I embarked on my journey to become a dietitian in a large government hospital. The facility housed brilliant clinicians grappling with the most complex cases, often exacerbated by extreme poverty. Poverty in South Africa operates on a different scale, leading to conditions that challenge even the most innovative problem solvers.
In this environment, poverty wasn't just a financial struggle, it manifested in extreme malnutrition, lack of sanitation and living conditions that fuelled the spread of infections. This level of poverty leads to desperate measures, resulting in violent crime and substance misuse. It was poverty that forced people to cook over open fires in flammable homes made of cardboard.
The patients under my care painted a picture of the challenges faced by those living in poverty. Malnutrition complicated by TB and HIV, severe burns from fires in informal settlements and wounds from violent incidents – all consequences of a life shaped by poverty. Amidst these struggles, there were also mothers and newborns, emphasising the importance of breastfeeding as a vital source of clean free nutrition.
Obesity and type 2 diabetes existed. Cheap calorie-dense food was more accessible than fresh produce and, in many communities, carrying extra weight was seen as a positive attribute, symbolising fertility and health.

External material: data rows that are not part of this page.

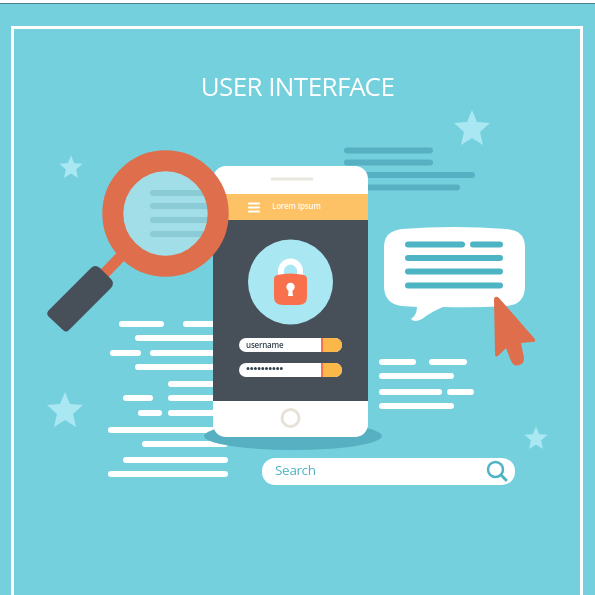
<!DOCTYPE html>
<html lang="en">
<head>
<meta charset="utf-8">
<title>User Interface</title>
<style>
:root {
  --sky: #75d0de;
  --white: #ffffff;
  --teal: #4db4c4;
  --shadow: #57b0c2;
  --pale: #a9e8f3;
  --lens: #a2dee8;
  --lens-line: #8bcbd6;
  --orange: #df6e4c;
  --coral: #f9704c;
  --amber: #fdc265;
  --gold: #fbb748;
  --slate: #474f59;
  --ink: #33424f;
}
* { box-sizing: border-box; margin: 0; padding: 0; }
html, body { width: 595px; height: 595px; overflow: hidden; }
.poster {
  position: relative;
  width: 595px;
  height: 595px;
  overflow: hidden;
  background: var(--sky);
  font-family: "Open Sans", "Noto Sans", sans-serif;
}
.top-edge {
  position: absolute;
  inset: 0 0 auto;
  height: 4px;
  background: var(--white);
  border-bottom: 1px solid #4b7f89;
}
.frame {
  position: absolute;
  left: 11px;
  top: 26px;
  width: 572px;
  height: 580px;
  border: 3px solid var(--white);
}
.artwork { position: absolute; inset: 0; display: block; }
.title, .label { position: absolute; white-space: nowrap; font-weight: 400; }
.title {
  left: 0;
  top: 68px;
  width: 595px;
  text-align: center;
  font-size: 26px;
  line-height: 36px;
  letter-spacing: -0.6px;
  color: var(--white);
}
.app-name { left: 272px; top: 200px; font-size: 8px; line-height: 12px; letter-spacing: -0.2px; font-weight: 600; color: var(--white); }
.username { left: 246px; top: 339px; font-size: 8px; line-height: 12px; letter-spacing: -0.2px; font-weight: 600; color: var(--ink); }
.search { left: 275px; top: 460px; font-size: 13.5px; line-height: 20px; letter-spacing: -0.3px; color: var(--teal); }
.text-lines { fill: none; stroke-width: 6; stroke-linecap: round; }
</style>
</head>
<body>
<main class="poster">
  <div class="top-edge"></div>
  <div class="frame"></div>

  <svg class="artwork" width="595" height="595" viewBox="0 0 595 595" aria-hidden="true">
    <defs>
      <polygon id="star" points="0,-18 5,-6 18,-5 8,4 11,17 0,10 -11,17 -8,4 -18,-5 -5,-6"/>
      <clipPath id="phone-body"><rect x="213" y="166" width="155" height="271" rx="13"/></clipPath>
      <clipPath id="field-shape"><rect width="103" height="14" rx="7"/></clipPath>
      <g id="field" clip-path="url(#field-shape)">
        <rect width="103" height="14" fill="var(--white)"/>
        <rect x="82" width="21" height="14" fill="var(--gold)"/>
        <rect x="82" width="2" height="14" fill="var(--coral)"/>
      </g>
    </defs>

    <g id="stars" fill="var(--pale)">
      <use href="#star" x="472" y="128"/>
      <use href="#star" transform="translate(71 167) scale(.64)"/>
      <use href="#star" x="65" y="410"/>
      <use href="#star" transform="translate(536 438) scale(.64)"/>
    </g>

    <path id="shaded-text" class="text-lines" stroke="var(--shadow)" d="M347 150.500H430M347 162.500H430M347 175H472M347 187.500H457"/>

    <path id="left-text" class="text-lines" stroke="var(--white)" d="M122 324H161M186 324H220M138 338H220M113 353H138M153 353H220M138 367H220M171 384H220M126 398H150M171 398H220M141 413H159M171 413H220M111 430H220M145 444H225M126 460H225M111 474H225"/>
    <path id="right-text" class="text-lines" stroke="var(--white)" d="M382 362H413M432 362H464M382 376H451M382 392H439M450 392H471M382 406H451"/>

    <ellipse id="phone-shadow" cx="293" cy="436" rx="89" ry="14" fill="var(--shadow)"/>

    <g id="phone">
      <g clip-path="url(#phone-body)">
        <rect x="213" y="166" width="155" height="271" fill="var(--white)"/>
        <rect x="213" y="194" width="155" height="27" fill="var(--amber)"/>
        <rect x="213" y="220" width="155" height="181" fill="var(--slate)"/>
      </g>
      <path d="M272 179H312" stroke="#e9e6e0" stroke-width="3" stroke-linecap="round"/>
      <circle cx="290.500" cy="418" r="8.500" fill="none" stroke="#e6e2d8" stroke-width="3"/>
      <path id="menu-icon" d="M249 203.500H259M249 207.500H259M249 211.500H259" stroke="var(--white)" stroke-width="2" stroke-linecap="round"/>

      <g id="padlock">
        <circle cx="290.500" cy="282" r="42.500" fill="var(--pale)"/>
        <path d="M281 278V271A9.500 9.500 0 0 1 300 271V278" fill="none" stroke="var(--white)" stroke-width="6"/>
        <path d="M277 275Q290 272 304 275Q307 276 307 279V297Q307 305 298 305H283Q274 305 274 297V279Q274 276 277 275Z" fill="var(--coral)"/>
        <circle cx="290.500" cy="287" r="4.200" fill="var(--white)"/>
        <path d="M289 288H292L293 296H288Z" fill="var(--white)"/>
      </g>

      <use href="#field" x="239" y="338"/>
      <use href="#field" x="239" y="363"/>
      <path id="password-dots" d="M248 368.500H285" stroke="var(--ink)" stroke-width="3" stroke-linecap="round" stroke-dasharray="0 3.700"/>
    </g>

    <g id="magnifier">
      <path d="M127 250L103 275" stroke="var(--orange)" stroke-width="11"/>
      <path d="M91 268Q95 264 100 268L111 279Q115 283 111 288L69 330Q66 333 63 330L48 316Q46 313 49 310Z" fill="var(--slate)"/>
      <circle cx="165.500" cy="213.500" r="43" fill="var(--lens)"/>
      <path d="M153 193H203M153 206H207M153 220H207M153 234H202" class="text-lines" stroke="var(--lens-line)"/>
      <circle cx="165.500" cy="213.500" r="52.700" fill="none" stroke="var(--orange)" stroke-width="21"/>
    </g>

    <g id="speech-bubble">
      <path d="M402 229Q454 225 506 229Q525 230 525 247V286Q525 305 506 306Q475 308 443 307Q431 312 422 319Q414 323 411 319Q417 315 417 307L402 306Q384 304 384 286V247Q384 231 402 229Z" fill="var(--white)"/>
      <path class="text-lines" stroke="var(--teal)" d="M408 244.500H462M473 244.500H500M408 258H500M408 271.500H500M408 285.500H500"/>
    </g>

    <path id="cursor" d="M494 299Q495 295 499 298L534 338Q537 342 532 342L521 343L524 358Q524 364 519 365Q514 367 511 361L506 348L499 355Q495 359 495 353Z" fill="var(--orange)"/>

    <g id="search-bar">
      <rect x="262" y="458" width="253" height="27" rx="13" fill="var(--white)"/>
      <circle cx="495.500" cy="469.500" r="7.500" fill="none" stroke="var(--teal)" stroke-width="2.500"/>
      <path d="M501 475L506 480" stroke="var(--teal)" stroke-width="3" stroke-linecap="round"/>
    </g>
  </svg>

  <h1 class="title">USER INTERFACE</h1>
  <p class="label app-name">Lorem Ipsum</p>
  <p class="label username">username</p>
  <p class="label search">Search</p>
</main>
</body>
</html>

Transitioning to a small community service was a unique experience. We travelled in pairs for safety and were always struck by the absence of formal kitchens and refrigerators. The focus was often on preventing hunger rather than achieving optimal nutrition.
I did not see fancy home-enteral feeding pumps and almost no cases of IBS!
Private practice in South Africa presents a different clinical role, and just as I was contemplating my next career move, fate intervened, leading me to East Yorkshire in the UK as a dietitian.